Meantime, you know I have never shied from sharing my opinions about anything, so I have spent years as a loud and candid fixture on television, radio, and podcasts. Some of my favorites are collected here. A couple of years ago, I joined the cast of Shark Tank for episodes spanning a few Emmy Award-winning seasons where I loved being a thorn in the side of Mark Cuban and Kevin O’Leary. You might have also seen me co-star on the ABC series Alex Inc., and drop in for a cameo on Showtime’s Billions.
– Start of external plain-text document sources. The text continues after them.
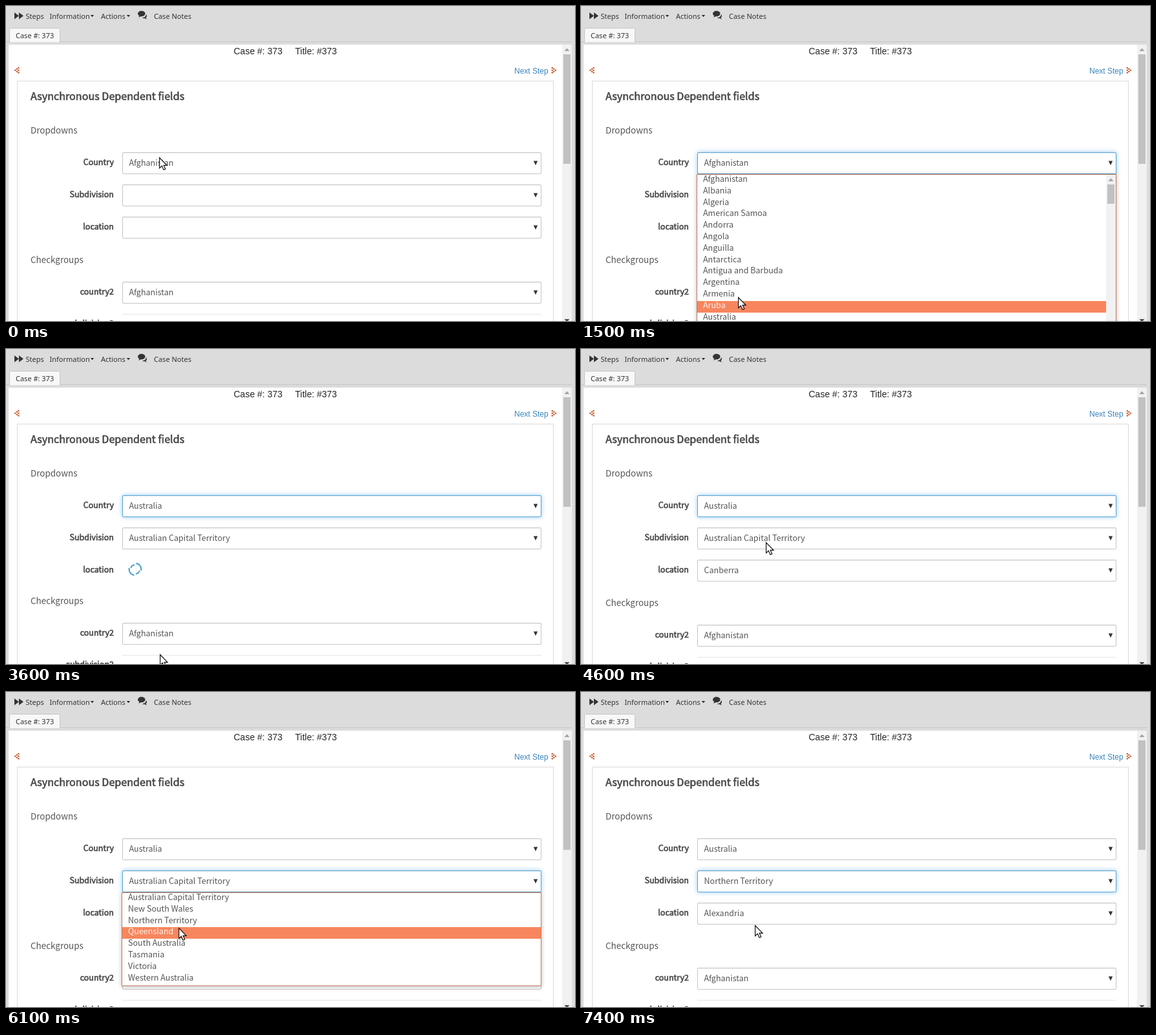
Write an HTML page that moves like this. It is 881x489 px and loops after 7800 ms.

```html
<!DOCTYPE html>
<html lang="en">
<head>
<meta charset="utf-8">
<title>Dependent fields</title>
<style>
  html, body { margin: 0; width: 100%; height: 100%; overflow: hidden; background: #dcdcdc; }
  svg { display: block; width: 881px; height: 489px; }
  text { white-space: pre; }
  .menu { font: 11px "Noto Sans", "Open Sans", sans-serif; fill: #333; }
  .head { font: 14px "Liberation Sans", Arial, sans-serif; fill: #262626; }
  .link { font: 12px "Liberation Sans", Arial, sans-serif; fill: #3c86bd; }
  .form, .bold { font-family: "Noto Sans CJK JP", "Noto Sans CJK SC", "Noto Sans CJK TC", "Noto Sans CJK KR", "Noto Sans CJK", sans-serif; }
  .form { font-size: 12.54px; fill: #555; }
  .group { font-size: 13.44px; }
  .bold { font-size: 12.54px; fill: #464646; stroke: #464646; stroke-width: .6px; }
  .title { font-size: 16.12px; }
  .lit { fill: #fff0ea; }
</style>
</head>
<body>
<svg id="stage" viewBox="0 0 881 489" xmlns="http://www.w3.org/2000/svg"></svg>
<script>
const LOOP = 7800, STEP = 100;
const stage = document.getElementById('stage');

const countries = ['Afghanistan', 'Albania', 'Algeria', 'American Samoa', 'Andorra', 'Angola', 'Anguilla',
  'Antarctica', 'Antigua and Barbuda', 'Argentina', 'Armenia', 'Aruba', 'Australia', 'Austria'];
const regions = ['Australian Capital Territory', 'New South Wales', 'Northern Territory', 'Queensland',
  'South Australia', 'Tasmania', 'Victoria', 'Western Australia'];

// [time, x, y]
const pointer = [
  [0, 237, 235], [900, 237, 235], [1000, 236, 260], [1100, 235, 301], [1300, 239, 385], [1500, 243, 452],
  [1700, 242, 465], [2100, 238, 474], [3900, 238, 474], [4000, 241, 462], [4200, 258, 398], [4400, 277, 330],
  [4600, 286, 300], [5400, 286, 300], [5500, 284, 308], [5700, 275, 343], [5900, 268, 364], [6000, 268, 364],
  [6100, 267, 366], [6200, 269, 362], [LOOP, 269, 362]
];
// [time, value], held until the next entry; null means loading
const country = [[0, 'Afghanistan'], [2600, 'Australia']];
const region = [[0, ''], [2600, null], [3400, regions[0]], [6400, regions[2]]];
const place = [[0, ''], [2600, null], [4400, 'Canberra'], [6400, null], [7400, 'Alexandria']];
const countryGlow = [[0, 0], [700, .6], [800, 1], [5000, .4], [5200, 0]];
const regionGlow = [[0, 0], [5000, .7], [5200, 1]];
const menuOpen = [[0, ''], [700, 'country'], [2600, ''], [5000, 'region'], [6400, '']];
const litRow = [[0, 0], [1000, 1], [1100, 3], [1200, 5], [1300, 8], [1400, 10], [1500, 11], [2000, 12],
  [5000, 0], [5600, 1], [5800, 2], [5900, 3], [6200, 2]];
const spins = [2700, 2900, 3000, 3100, 3200, 3300, 3400, 3500, 3600, 3700, 3800, 4000, 4100, 4200, 4300,
  6600, 6700, 6800, 7000];

const held = (track, t) => track.filter(k => k[0] <= t).pop()[1];

function pointerAt(t) {
  const i = pointer.findIndex(k => k[0] > t);
  const [t0, x0, y0] = pointer[i - 1], [t1, x1, y1] = pointer[i];
  const p = (t - t0) / (t1 - t0);
  return [Math.round(x0 + (x1 - x0) * p), Math.round(y0 + (y1 - y0) * p)];
}

const rect = (x, y, w, h, fill, extra = '') =>
  `<rect x="${x}" y="${y}" width="${w}" height="${h}" fill="${fill}" ${extra}/>`;
const path = (d, fill, extra = '') => `<path d="${d}" fill="${fill}" ${extra}/>`;
const text = (x, y, s, cls, extra = '') => `<text x="${x}" y="${y}" class="${cls}" ${extra}>${s}</text>`;
const label = (y, s) => text(167, y, s, 'bold', 'text-anchor="end"');

function dots(x, y, dir) {
  const spots = [[0, 0], [2.7, -2], [2.7, 2], [5.2, -3.7], [5.2, 0], [5.2, 3.7]];
  return spots.map(([dx, dy]) =>
    `<circle cx="${x + dir * dx}" cy="${y + dy}" r="1.25" fill="#c4582c"/>`).join('');
}

function selectBox(y, value, glow = 0) {
  const box = (stroke, extra = '') => rect(180.5, y + .5, 648, 33, '#fff', `rx="1.5" stroke="${stroke}" ${extra}`);
  return box('#c6c6c6') +
    (glow ? box('#5aa5d4', `opacity="${glow}" style="filter:drop-shadow(0 0 3.5px rgba(90,170,235,.65))"`) : '') +
    rect(181, y + 1, 647, 1, 'rgba(0,0,0,.05)') +
    text(190.5, y + 21, value, 'form') +
    path(`M816.8 ${y + 13.5}h6.4l-3.2 6.8z`, '#333');
}

function spinner(y, angle) {
  const arcs = 'M1.5 -9.3A9.4 9.4 0 0 1 9.2 2M-1.5 9.3A9.4 9.4 0 0 1 -9.2 -2' +
    'M-6.8 -2A7.1 7.1 0 0 1 -1 -7M6.8 2A7.1 7.1 0 0 1 1 7';
  return path(arcs, 'none', `stroke="#459fc6" stroke-width="1.9" transform="translate(200 ${y}) rotate(${angle})"`);
}

function dropdown(top, items, lit, scrolls) {
  const height = scrolls ? 260 : 144.5;
  const width = scrolls ? 633 : 648;
  let out = rect(179.5, top + .5, 649, height, '#fff',
    'stroke="#c9795a" style="filter:drop-shadow(0 1px 3px rgba(0,0,0,.28))"');
  out += items.map((name, i) => {
    const on = i === lit;
    return (on ? rect(180, Math.round(top + 1 + 17.8 * i), width, 18, '#f7865e') : '') +
      text(189, Math.round(top + 12 + 17.8 * i), name, on ? 'form lit' : 'form');
  }).join('');
  if (scrolls) {
    out += rect(813, top + 1, 15, 240, '#f1f1f1') + rect(815, top + 16, 11, 30, '#c1c1c1') +
      path(`M816.5 ${top + 11}h8l-4 -4.5z`, '#a3a3a3');
  }
  return out;
}

const chrome =
  rect(0, 0, 881, 489, '#dcdcdc') +
  path('M13 10l7 5.2l-7 5.2zM20 10l7 5.2l-7 5.2z', '#333') +
  text(30.5, 20, 'Steps', 'menu') + text(67.5, 20, 'Information', 'menu') +
  path('M130.8 14h5.4l-2.7 3zM186.8 14h5.4l-2.7 3z', '#222') +
  text(147, 20, 'Actions', 'menu') + text(229, 20, 'Case Notes', 'menu') +
  path('M211 18.2q5 0 6.2 -5.2q2 3 -.6 5.2q.4 1.4 1.6 2.3q-2.2 0 -3.4 -1.4q-2.4 .2 -3.8 -.9z', '#333') +
  path('M204 11.8a5.8 4.3 0 1 1 5 4.3q-1.8 1.4 -4 1.4q1.2 -1 1.3 -2.2q-2.3 -1.3 -2.3 -3.5z', '#333') +
  rect(0, 55, 876, 1, '#c6c6c6') +
  path('M5.5 56v-19.500q0 -2 2 -2h74q2 0 2 2v19.500', '#f8f8f8', 'stroke="#c6c6c6"') +
  text(15, 50, 'Case #: 373', 'menu') +
  rect(4, 60, 857, 429, '#fff') +
  text(352.5, 75, 'Case #: 373', 'head') + text(447.5, 75, 'Title: #373', 'head') +
  dots(14.3, 99.7, 1) + dots(851, 99.7, -1) + text(787, 105, 'Next Step', 'link') +
  rect(17.5, 116.5, 830, 400, '#fff', 'stroke="#dadada"') +
  text(38, 146, 'Asynchronous Dependent fields', 'bold title') +
  text(38, 198, 'Dropdowns', 'form group') +
  label(247, 'Country') + label(297, 'Subdivision') +
  rect(861, 60, 15, 429, '#f1f1f1') +
  path('M864.5 70h8l-4 -4.500z', '#a3a3a3') + path('M864.5 486h8l-4 4.500z', '#505050');

function scene(t) {
  const regionValue = held(region, t), placeValue = held(place, t);
  const angle = spins.filter(s => s <= t).length * 40;
  // a loading row is 3px shorter than a filled one
  const up1 = regionValue === null ? 3 : 0;
  const up2 = up1 + (placeValue === null ? 3 : 0);
  const open = held(menuOpen, t), lit = held(litRow, t);
  const [px, py] = pointerAt(t);
  let out = chrome + rect(863, 75, 11, up2 === 6 ? 171 : 170, '#c1c1c1');
  out += selectBox(227, held(country, t), held(countryGlow, t));
  out += regionValue === null ? spinner(292, angle) : selectBox(277, regionValue, held(regionGlow, t));
  out += label(347 - up1, 'location');
  out += placeValue === null ? spinner(342 - up1, angle) : selectBox(327 - up1, placeValue);
  out += text(38, 399 - up2, 'Checkgroups', 'form group');
  out += label(448 - up2, 'country2') + selectBox(428 - up2, 'Afghanistan');
  out += rect(180, 478 - up2, 649, 1, '#e6e6e6') + label(497 - up2, 'subdivision2');
  if (open === 'country') out += dropdown(261, countries, lit, true);
  if (open === 'region') out += dropdown(311, regions, lit, false);
  out += path('M.7 .5v16.200l3.700 -3.400l2.700 6l2.700 -1.200l-2.600 -5.800h4.900z', '#fff',
    `stroke="#111" stroke-width="1.2" transform="translate(${px} ${py})"`);
  return out;
}

let shown = -1;
const start = performance.now();
function tick() {
  const t = Math.floor((performance.now() - start) % LOOP / STEP) * STEP;
  if (t !== shown) {
    stage.innerHTML = scene(t);
    shown = t;
  }
  requestAnimationFrame(tick);
}
tick();
</script>
</body>
</html>
```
Not enough bio for you? Want to go back a little farther? Early in my career, I was an attorney at the Silicon Valley firm of Fenwick & West, where I worked on venture capital, mergers & acquisitions, and licensing transactions for technology giants. (Let’s keep this whole me being a lawyer thing between us.) Then I served in various executive roles at one of the world’s largest streaming and digital media companies, Speedera Networks (acquired by Akamai Technologies).
Turn the book back a few more pages, and you’ll find I graduated cum laude from the Edmund A. Walsh School of Foreign Service at Georgetown University and was an Edmund Evans Memorial Scholar as well as a Weeks Family Foundation Scholar. Undergrad is where Crystal and I met as classmates. (She often reminds me that her GPA was .02 higher than mine.) Earning my Foreign Service degree included plenty of time abroad attending the Universidad Católica del Ecuador in Quito, Ecuador, University College Cork, in Cork, Ireland, and the Universidad Complutense in Madrid, Spain.
I went on to graduate cum laude from Georgetown University Law Center, where I was a member of The Tax Lawyer law review, was awarded the Philip A. Ryan and Ralph J. Gilbert Memorial scholarships, and spent some time working in a law firm in El Salvador. Long before any of that, beginning in 7th grade, I attended night school at the State University of New York at Buffalo for years of college mathematics classes wearing thick glasses, awkward braces, and knowing the entire time that technology and innovation would always be passions of mine.
Over the arc of my career, I’ve been sure to carve out time for academic experiences and fellowships, including roles as an Associate Fellow of the Said Business School at Oxford University, an MIT Enterprise Forum Global Trustee, an Atlantic Council Vanguard 25 member, and a Henry Crown Fellow at the Aspen Institute.
These days, I live with my wife Crystal and our three gutsy girls in Jackson, Wyoming, and our home away from home, Copenhagen, Denmark. Alpine and nordic skiing are religious pursuits for me. When not trying to heal the planet, reform our criminal justice system, and accelerate research into supportive and therapeutic care and vaccines for COVID-19, I’m also a kitesurfer, recovering Ironman triathlete, average-proficiency crossword puzzler, beginner violinist trying to keep up with his kids, and I’ve bicycled coast-to-coast across the United States of America.